DATA:

○ ○ ○

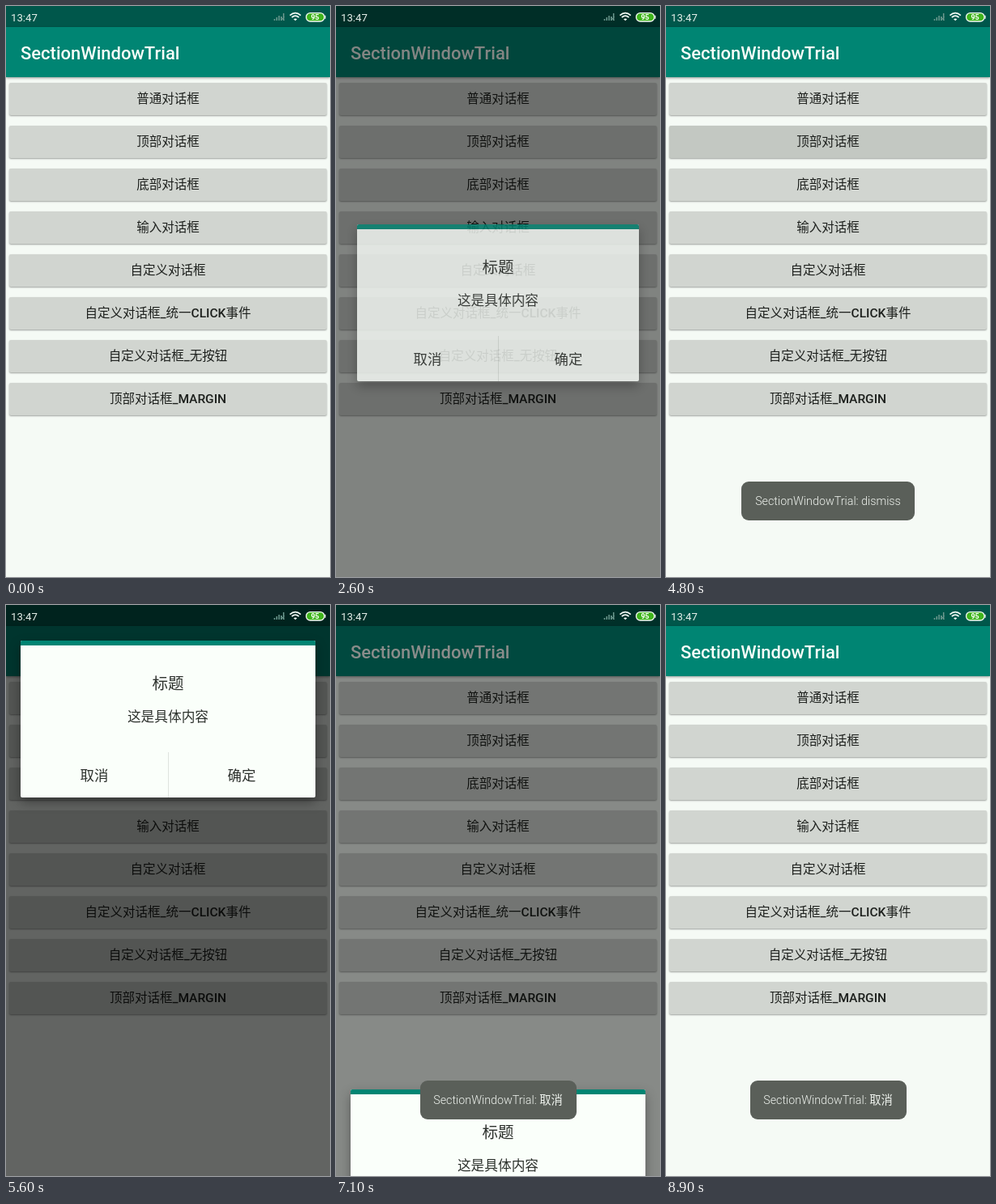
These frames come from a looping animation (400 px wide and 706 px high, 9000 ms). An HTML page:

```html
<!DOCTYPE html>
<html lang="zh-CN">
<head>
<meta charset="utf-8">
<title>Dialogs</title>
<style>
html, body { margin: 0; width: 100%; height: 100%; overflow: hidden; }
body { font-family: Roboto, "Noto Sans CJK SC", "Noto Sans CJK", sans-serif; }
#stage { position: relative; width: 400px; height: 706px; overflow: hidden; background: #f5faf5; }
#stage div, #stage svg { position: absolute; white-space: nowrap; }
.bar { left: 0; top: 0; width: 400px; height: 26px; background: #00574b; }
.tool { left: 0; top: 26px; width: 400px; height: 62px; background: #008573;
  box-shadow: 0 1px 3px rgba(0,0,0,.4); }
.tool div { left: 18px; top: 18px; font: 500 22px/30px Roboto, sans-serif; color: #fafffa; }
.btn { left: 4px; width: 392px; height: 40px; border-radius: 2px; background: #d1d5d0;
  box-shadow: 0 1px 2px rgba(0,0,0,.36); text-align: center;
  font-weight: 500; font-size: 15.5px; line-height: 41px; color: #1c1f1c; }
.btn.pressed { background: #c3c8c2; }
#dim { inset: 0; background: #000; }
.dlg { height: 194px; background: #fafffa; border-radius: 2px; overflow: hidden; color: #2c302c;  }
.wrap { height: 194px; border-radius: 2px; box-shadow: 0 6px 14px rgba(0,0,0,.34); }
.dlg .edge { left: 0; top: 0; width: 100%; height: 6px; background: #008573; }
.dlg .txt { text-align: center; line-height: 30px; height: 30px; }
.dlg .split { left: 50%; top: 138px; width: 1px; height: 56px; background: #dfe4df; }
.toast { top: 588px; height: 48px; border-radius: 9px; background: #5a5f59; color: #f0f4ef;
  font-size: 14.3px; font-weight: 300; line-height: 49px; text-align: center; }
</style>
</head>
<body>
<div id="stage"></div>
<script>
const LOOP = 9000, STEP = 100, MOVE = 300, DIM = .6;
const NAME = "SectionWindowTrial";
const stage = document.getElementById("stage");

function add(parent, cls, text, style) {
  const el = document.createElement("div");
  el.className = cls;
  el.textContent = text || "";
  Object.assign(el.style, style);
  parent.append(el);
  return el;
}

add(stage, "bar");
const labels = ["普通对话框", "顶部对话框", "底部对话框", "输入对话框", "自定义对话框",
  "自定义对话框_统一CLICK事件", "自定义对话框_无按钮", "顶部对话框_MARGIN"];
const buttons = labels.map((s, i) => add(stage, "btn", s, { top: 95 + i * 53 + "px" }));
add(add(stage, "tool"), "", NAME);
const dim = add(stage, "");
dim.id = "dim";

function panel(x, y) {
  const w = 400 - 2 * x;
  const wrap = add(stage, "wrap", "", { left: x + "px", top: y + "px", width: w + "px" });
  const box = add(wrap, "dlg", "", { left: 0, top: 0, width: w + "px" });
  const text = (s, mid, size, left, width) => add(box, "txt", s, {
    top: mid - 15 + "px", fontSize: size + "px", left: left + "px", width: width + "px"
  });
  add(box, "edge");
  text("标题", 54, 19.5, 0, w);
  text("这是具体内容", 95, 16.7, 0, w);
  text("取消", 167, 17.4, 0, w / 2);
  text("确定", 167, 17.4, w / 2, w / 2);
  add(box, "split");
  return wrap;
}

const clamp = x => Math.min(1, Math.max(0, x));
const easeOut = u => 1 - (1 - u) ** 2;

function pop(el, shown, opened) {
  el.style.opacity = easeOut(shown);
  el.style.transform = `scale(${.6 + .4 * easeOut(opened)})`;
}
const slide = travel => (el, shown) => {
  el.style.transform = `translateY(${travel * (1 - shown)}px)`;
};

const dialogs = [
  { el: panel(26, 270), open: 1340, close: 2465, pose: pop },
  { el: panel(18, 44), open: 4850, close: 6200, pose: slide(-238) },
  { el: panel(18, 494), open: 6950, close: 8400, pose: slide(210) }
];
dialogs[0].el.style.transformOrigin = "40% 32%";

stage.insertAdjacentHTML("beforeend", `
<svg width="400" height="26" style="left:0;top:0" font-family="Roboto, sans-serif">
  <text x="6" y="18.6" font-size="13.2" fill="#e9f1ec">13:47</text>
  <g stroke="#6f9a90" stroke-width="1.5">
    <path d="M331.5 18v-2M334.3 18v-4M337.1 18v-6M339.9 18v-5M342.7 18v-9"/>
    <path d="M339.5 13.5l4 4.5M343.5 13.5l-4 4.5" stroke-width="1"/>
  </g>
  <g fill="none" stroke="#f4faf5" stroke-width="1.7">
    <path d="M350.5 11.6q6.7 -6 13.4 0M352.8 14.1q4.4 -3.9 8.8 0"/>
    <path d="M355 16.2q2.2 -1.6 4.4 0l-2.2 2z" fill="#f4faf5" stroke="none"/>
  </g>
  <rect x="370.6" y="8.6" width="22.4" height="10.4" rx="5" fill="#3fb51c" stroke="#f4faf5" stroke-width="1.3"/>
  <path d="M394 11.8v4" stroke="#f4faf5" stroke-width="1.3"/>
  <text x="381.6" y="17" font-size="8.8" font-weight="700" fill="#fff" text-anchor="middle">95</text>
</svg>`);

function toast(message, width, ...starts) {
  const el = add(stage, "toast", `${NAME}: ${message}`,
    { left: 200 - width / 2 + "px", width: width + "px" });
  return { el, starts };
}
const toasts = [toast("dismiss", 214, 2900), toast("取消", 193, 6300, 8500)];

// Two seconds on screen, with a short fade at both ends.
const toastAlpha = age => clamp(age / 200) * clamp((2200 - age) / 200);

function draw() {
  const t = Math.floor(performance.now() % LOOP / STEP) * STEP;
  let shade = 0;
  dialogs.forEach(({ el, open, close, pose }, i) => {
    const opened = clamp((t - open) / MOVE);
    const shown = opened * (1 - clamp((t - close) / MOVE));
    el.style.visibility = shown > 0 ? "visible" : "hidden";
    pose(el, shown, opened);
    shade = Math.max(shade, easeOut(shown));
    buttons[i].classList.toggle("pressed", Math.abs(t - open) < 100);
  });
  dim.style.opacity = DIM * shade;
  for (const { el, starts } of toasts)
    el.style.opacity = Math.max(...starts.map(s => toastAlpha(t - s)));
  requestAnimationFrame(draw);
}
draw();
</script>
</body>
</html>
```
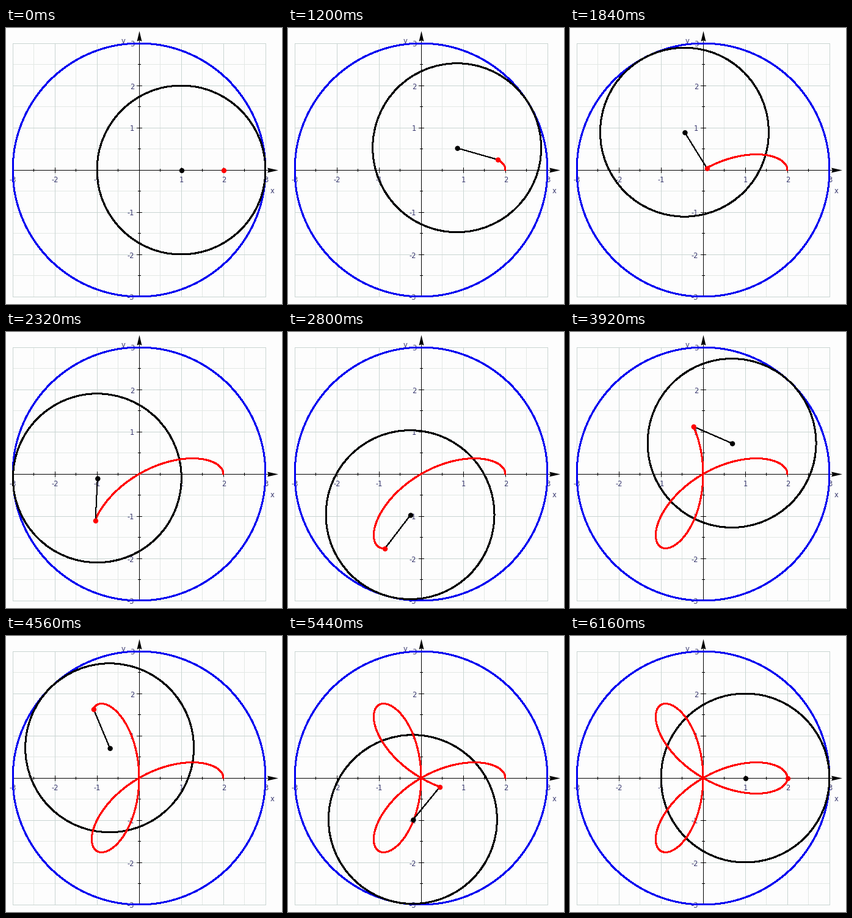
Recreate the animation shown at these times as a matplotlib script. Size 452x451 px, loop 6.24 s.

```python
import numpy as np
import matplotlib.pyplot as plt
from matplotlib.animation import FuncAnimation
from matplotlib.patches import Circle, Polygon

W, H, DPI = 452, 451, 64
PX = 72 / DPI                  # one pixel in points
OX, OY, UNIT = 218, 232, 69    # origin and scale in pixels
MID = 0.5                      # offset from a pixel's corner to its centre
STEP_MS, FRAMES, HOLD = 80, 78, 12
INK = "#3a3a70"

# Rolling angle in degrees against steps since the start; the pace varies slightly
PACE_STEPS = [0, 11, 23, 37, 45, 56, 65]
PACE_ANGLES = [0, 116.3, 254.9, 407, 494.5, 618.6, 720]

plt.rcParams["font.family"] = "DejaVu Sans"
fig = plt.figure(figsize=(W / DPI, H / DPI), dpi=DPI, facecolor="#fdfdfd")
ax = fig.add_axes([0, 0, 1, 1])
ax.set_xlim(0, W)
ax.set_ylim(H, 0)
ax.axis("off")


def to_px(x, y):
    return OX + UNIT * x, OY - UNIT * y


def segment(x0, y0, x1, y1, color="black", z=1.0):
    ax.plot([x0 + MID, x1 + MID], [y0 + MID, y1 + MID], color=color, lw=PX,
            zorder=z, solid_capstyle="projecting", snap=False)


def label(x, y, text, ha="center"):
    ax.text(x, y, text, ha=ha, va="baseline", color=INK,
            fontsize=11.5 * PX, zorder=3)


def ring(color, radius, z):
    return ax.add_patch(Circle((OX, OY), radius * UNIT, fill=False, ec=color,
                               lw=2 * PX, zorder=z, antialiased=False))


def dot(color, z):
    return ax.add_patch(Circle((OX, OY), 4.2, fc=color, ec="none", zorder=z))


def draw_grid():
    reach = 3 * UNIT
    for half in range(-6, 7):
        whole = half % 2 == 0
        color, z = ("#c9d5d2", 1) if whole else ("#e3e8e5", 0.5)
        x, y = (np.floor(v) for v in to_px(half / 2, half / 2))
        segment(x, OY - reach, x, OY + reach, color, z)
        segment(OX - reach, y, OX + reach, y, color, z)
        if half == 0:
            continue
        size = 4 if whole else 2
        segment(x, OY - size, x, OY + size, z=2)
        segment(OX - size, y, OX + size, y, z=2)
        if whole:
            label(x + MID, 252, str(half // 2))
            label(210.3, y + 5.5, str(half // 2), "right")


def draw_axes():
    segment(11, OY, 432, OY, z=2)
    segment(OX, 439, OX, 18, z=2)
    cx, cy = OX + MID, OY + MID
    heads = ([(446, cy), (428, cy - 4), (430, cy), (428, cy + 4)],
             [(cx, 5), (cx - 4, 22), (cx, 20), (cx + 4, 22)])
    for points in heads:
        ax.add_patch(Polygon(points, fc="black", ec="none", zorder=2))
    label(436.5, 270.5, "x")
    label(192, 24.5, "y")


def pen_point(t):
    return to_px(np.cos(t) + np.cos(t / 2), np.sin(t) - np.sin(t / 2))


draw_grid()
draw_axes()
ring("#0000f0", 3, 4)
roller = ring("black", 2, 5)
trail, = ax.plot([], [], color="red", lw=2 * PX, zorder=6, antialiased=False)
arm, = ax.plot([], [], color="black", lw=PX, zorder=7, antialiased=False,
               snap=False)
hub = dot("black", 8)
pen = dot("red", 9)


def update(frame):
    t = np.radians(np.interp(max(0, frame - HOLD), PACE_STEPS, PACE_ANGLES))
    cx, cy = to_px(np.cos(t), np.sin(t))
    px, py = pen_point(t)
    roller.center = cx, cy
    hub.center = cx + 1, cy + 1
    pen.center = px + 1, py + 1
    arm.set_data([cx + MID, px + MID], [cy + MID, py + MID])
    path = np.linspace(0, t, 400) if t > 0 else np.array([])
    trail.set_data(*pen_point(path))
    return roller, trail, arm, hub, pen


anim = FuncAnimation(fig, update, frames=FRAMES, interval=STEP_MS,
                     repeat=True, repeat_delay=0, blit=False)
plt.show()
```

○ ○ ○

WHAT IS EXPECTED: All lines that contain the word "left" should be copied from the listing.

RESULT OF THE EXERCISE:
.bar { left: 0; top: 0; width: 400px; height: 26px; background: #00574b; }
.tool { left: 0; top: 26px; width: 400px; height: 62px; background: #008573;
.tool div { left: 18px; top: 18px; font: 500 22px/30px Roboto, sans-serif; color: #fafffa; }
.btn { left: 4px; width: 392px; height: 40px; border-radius: 2px; background: #d1d5d0;
.dlg .edge { left: 0; top: 0; width: 100%; height: 6px; background: #008573; }
.dlg .split { left: 50%; top: 138px; width: 1px; height: 56px; background: #dfe4df; }
  const wrap = add(stage, "wrap", "", { left: x + "px", top: y + "px", width: w + "px" });
  const box = add(wrap, "dlg", "", { left: 0, top: 0, width: w + "px" });
  const text = (s, mid, size, left, width) => add(box, "txt", s, {
    top: mid - 15 + "px", fontSize: size + "px", left: left + "px", width: width + "px"
<svg width="400" height="26" style="left:0;top:0" font-family="Roboto, sans-serif">
    { left: 200 - width / 2 + "px", width: width + "px" });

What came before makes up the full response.